- TRY IT
Taking the line with "var(--paper); stroke: var(--text);" as the first and the line with "428C181 452 184" as the last, set down exactly every line in that range from the entries below, and no more.

[DATA Boundary: Start]

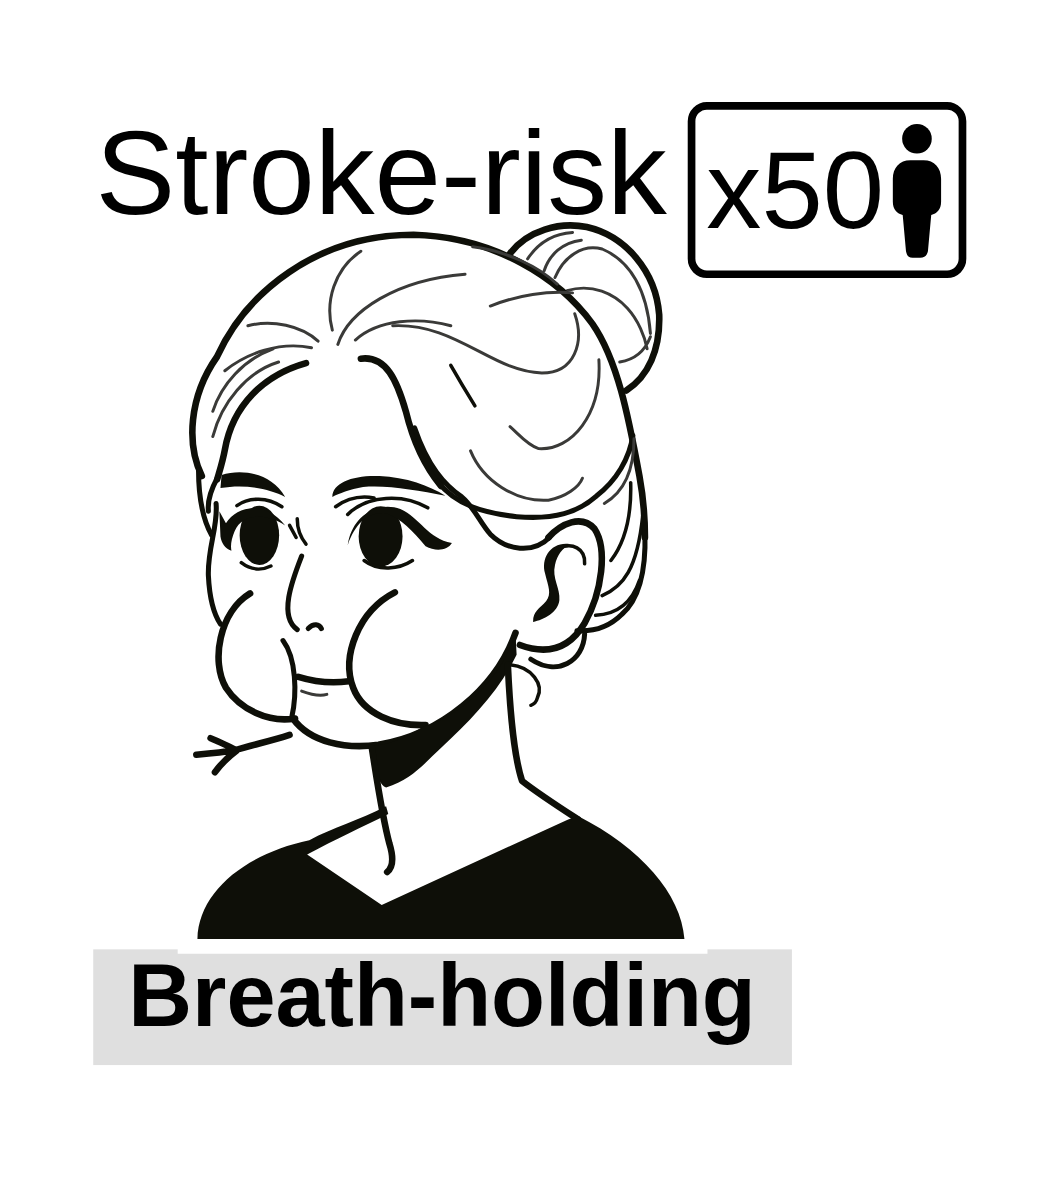
<!DOCTYPE html>
<html lang="en">
<head>
<meta charset="utf-8">
<title>Stroke-risk: Breath-holding</title>
<link rel="stylesheet" href="https://fonts.googleapis.com/css2?family=Arimo:wght@400;700&amp;display=swap">
<style>
  :root {
    --paper: #ffffff;
    --text: #000000;
    --ink: #0e0f08;
    --hair-line: #3a3a38;
    --label: #dfdfdf;
  }
  html, body { margin: 0; padding: 0; background: var(--paper); overflow: hidden; }
  .poster { display: block; width: 1042px; height: 1200px; background: var(--paper); }
  text { font-family: Arimo, Arial, Helvetica, sans-serif; fill: var(--text); }
  .title { font-size: 109px; }
  .count { font-size: 100.5px; }
  .caption { font-size: 80.5px; font-weight: 700; }
  .badge-frame { fill: var(--paper); stroke: var(--text); stroke-width: 7; }
  .person { fill: var(--text); }
  .label { fill: var(--label); }
  .label-notch { fill: var(--paper); }
  .woman { fill: none; stroke: var(--ink); stroke-linecap: round; stroke-linejoin: round; }
  .outline { stroke-width: 6; }
  .contour { stroke-width: 4.6; }
  .detail { stroke-width: 3.2; }
  .strand { stroke: var(--hair-line); stroke-width: 2.7; }
  .solid { fill: var(--ink); stroke: none; }
</style>
</head>
<body>
<svg class="poster" viewBox="0 0 950 1094" preserveAspectRatio="none" xmlns="http://www.w3.org/2000/svg">

  <g class="woman" role="img" aria-label="Woman with her hair in a bun, cheeks puffed out, holding her breath">
    <g class="bun">
      <path class="outline" d="M465 231C481 210 510 202 535 207C570 215 598 247 601 287C602 319 591 343 571 356"/>
      <path class="strand" d="M481 236C491 221 505 213 522 212M496 247C501 232 513 221 530 219M506 253C514 234 531 222 549 227C575 238 590 265 593 304"/>
      <path class="strand" d="M517 265C540 258 560 268 572 281C582 292 588 307 590 318M565 330C578 328 588 320 593 307"/>
    </g>

    <g class="hair">
      <path class="outline" d="M184 434C170 405 172 362 198 325C224 268 287 214 377 214C452 216 510 254 540 295C563 328 573 380 583 434C587 456 588 475 588 490"/>
      <path class="contour" d="M588 486C589 520 583 546 567 560C555 572 542 576 526 575"/>
      <path class="contour" d="M181 428C181 452 184 472 193 488"/>
      <path class="outline" d="M279 331C240 342 212 370 205 410C203 421 200 430 198 437"/>
      <path class="contour" d="M198 436C192 447 189 456 190 466"/>
      <path class="outline" d="M329 327C352 324 362 347 370 375C377 404 388 426 402 443"/>
      <path class="contour" d="M399 439C415 460 441 468 471 471C506 474 527 467 544 452C562 438 574 418 577 397"/>
      <path class="contour" d="M378 390C390 425 405 442 421 453C432 462 438 477 447 487C462 502 486 505 501 490"/>
      <path class="strand" d="M303 301C296 275 305 245 329 229M308 314C318 283 362 255 424 250M324 310C345 291 382 289 411 297"/>
      <path class="strand" d="M290 311C275 297 248 291 226 297M284 317C255 311 225 322 205 338M249 318C222 328 202 350 194 375M254 330C225 339 202 367 194 398"/>
      <path class="strand" d="M358 297C415 294 449 339 494 340C524 340 533 312 524 286M447 279C472 269 500 265 522 267M431 225C462 229 491 243 508 259"/>
      <path class="strand" d="M546 328C549 378 521 411 491 409C481 406 473 396 465 389M429 411C440 438 470 458 500 456C516 453 528 444 531 436M578 400C578 431 568 449 551 459"/>
      <path class="detail" d="M411 333C419 347 425 357 433 370"/>
      <path class="detail" d="M575 440C576 477 567 498 557 511M586 470C581 519 568 535 549 543"/>
      <path class="detail" d="M583 529C576 550 562 560 543 561"/>
      <path class="contour" d="M533 578C532 603 508 617 484 601"/>
      <path class="detail" d="M465 606C485 608 496 624 490 636C489 640 487 642 484 643"/>
    </g>

    <g class="ear">
      <path class="outline" d="M500 490C512 477 530 469 542 482C554 500 549 540 533 568C520 590 501 598 474 588"/>
      <path class="detail" d="M533 514C534 500 521 494 510 500"/>
      <path class="solid" d="M519 496C502 494 493 509 497 523C500 535 503 541 498 548C492 555 486 557 486 567C496 565 509 558 510 547C511 536 503 527 506 515C508 506 513 500 519 496Z"/>
    </g>

    <g class="face">
      <path class="contour" d="M197 459C199 480 189 500 190 525C191 545 195 560 201 569"/>
      <path class="outline" d="M228 541C200 558 192 603 206 627C219 647 245 659 269 655"/>
      <path class="contour" d="M258 584C270 600 271 632 266 654"/>
      <path class="outline" d="M360 540C327 557 311 598 322 627C331 651 360 662 388 661"/>
      <path class="outline" d="M267 655C283 677 315 683 345 679C401 670 452 628 470 577"/>
    </g>

    <g class="brows solid">
      <path d="M202 433C222 427 248 432 260 453C245 445 222 441 201 445Z"/>
      <path d="M303 453C303 440 322 433 346 434C370 435 392 443 406 452C380 447 353 442 331 444C319 446 309 450 303 453Z"/>
    </g>

    <g class="eyes">
      <ellipse class="solid" cx="236.500" cy="488" rx="18" ry="27"/>
      <ellipse class="solid" cx="347" cy="489" rx="20" ry="27.500"/>
      <path class="solid" d="M200 466L206 477C216 461 242 456 260 479C245 469 222 466 214 484C211 491 210 497 211 502C205 500 202 495 201 489Z"/>
      <path class="solid" d="M317 497C321 469 345 457 365 464C383 472 390 491 412 495C408 502 397 503 388 498C376 484 366 473 352 468C336 466 324 477 317 497Z"/>
      <path class="detail" d="M216 461C227 453 244 453 257 462M220 513C229 520 239 520 247 516M317 469C335 451 368 450 390 463M306 462C317 454 330 452 341 454M332 511C345 521 364 519 376 511"/>
    </g>

    <g class="nose-and-mouth">
      <path class="contour" d="M275 507C266 530 254 562 271 574"/>
      <path class="detail" d="M271 473C271 482 274 490 279 496M264 479L270 490"/>
      <path class="contour" d="M281 573C286 568 291 569 293 573"/>
      <path class="outline" d="M272 617C285 621 303 623 318 621"/>
      <path class="strand" d="M275 630C283 633 291 635 298 633"/>
    </g>

    <path class="breath-arrow outline" d="M264 670C246 676 230 679 214 684C203 686 191 687 179 688M192 673C200 676 207 680 216 684C208 690 201 697 196 704"/>

    <g class="neck">
      <path class="solid" d="M336 680C342 700 345 716 352 718C374 711 384 699 402 682C430 656 455 630 471 597L470 578C455 622 420 652 385 663C368 674 352 680 336 680Z"/>
      <path class="outline" d="M339 682C345 720 349 747 355 769C359 782 358 791 353 795"/>
      <path class="outline" d="M463 606C465 650 468 688 476 712C490 723 507 734 527 747"/>
    </g>

    <path class="top solid" d="M352 735C327 748 304 754 282 766C225 778 181 812 180 856H624C621 815 584 773 527 744L518 747L348 825L280 779C306 765 330 754 354 742Z"/>
  </g>

  <text class="title" x="87" y="195" textLength="521">Stroke-risk</text>

  <g class="badge">
    <rect class="badge-frame" x="630.500" y="96.500" width="247" height="153.500" rx="14"/>
    <text class="count" x="644" y="208" textLength="162">x50</text>
    <g class="person">
      <circle cx="836" cy="126.500" r="13.500"/>
      <path d="M830 146H842C852 146 858 153 858 163V184C858 191 854 195 849 196L846 229C845 233 843 235 839 235H832C828 235 827 233 826 229L823 196C818 195 814 191 814 184V163C814 153 820 146 830 146Z"/>
    </g>
  </g>

  <g class="caption-label">
    <rect class="label" x="85" y="865.500" width="637" height="105.500"/>
    <rect class="label-notch" x="162" y="864" width="483" height="5.500"/>
    <text class="caption" x="117" y="935" textLength="572">Breath-holding</text>
  </g>
</svg>
</body>
</html>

[DATA Boundary: End]

- RESPONSE
  .badge-frame { fill: var(--paper); stroke: var(--text); stroke-width: 7; }
  .person { fill: var(--text); }
  .label { fill: var(--label); }
  .label-notch { fill: var(--paper); }
  .woman { fill: none; stroke: var(--ink); stroke-linecap: round; stroke-linejoin: round; }
  .outline { stroke-width: 6; }
  .contour { stroke-width: 4.6; }
  .detail { stroke-width: 3.2; }
  .strand { stroke: var(--hair-line); stroke-width: 2.7; }
  .solid { fill: var(--ink); stroke: none; }
</style>
</head>
<body>
<svg class="poster" viewBox="0 0 950 1094" preserveAspectRatio="none" xmlns="http://www.w3.org/2000/svg">

  <g class="woman" role="img" aria-label="Woman with her hair in a bun, cheeks puffed out, holding her breath">
    <g class="bun">
      <path class="outline" d="M465 231C481 210 510 202 535 207C570 215 598 247 601 287C602 319 591 343 571 356"/>
      <path class="strand" d="M481 236C491 221 505 213 522 212M496 247C501 232 513 221 530 219M506 253C514 234 531 222 549 227C575 238 590 265 593 304"/>
      <path class="strand" d="M517 265C540 258 560 268 572 281C582 292 588 307 590 318M565 330C578 328 588 320 593 307"/>
    </g>

    <g class="hair">
      <path class="outline" d="M184 434C170 405 172 362 198 325C224 268 287 214 377 214C452 216 510 254 540 295C563 328 573 380 583 434C587 456 588 475 588 490"/>
      <path class="contour" d="M588 486C589 520 583 546 567 560C555 572 542 576 526 575"/>
      <path class="contour" d="M181 428C181 452 184 472 193 488"/>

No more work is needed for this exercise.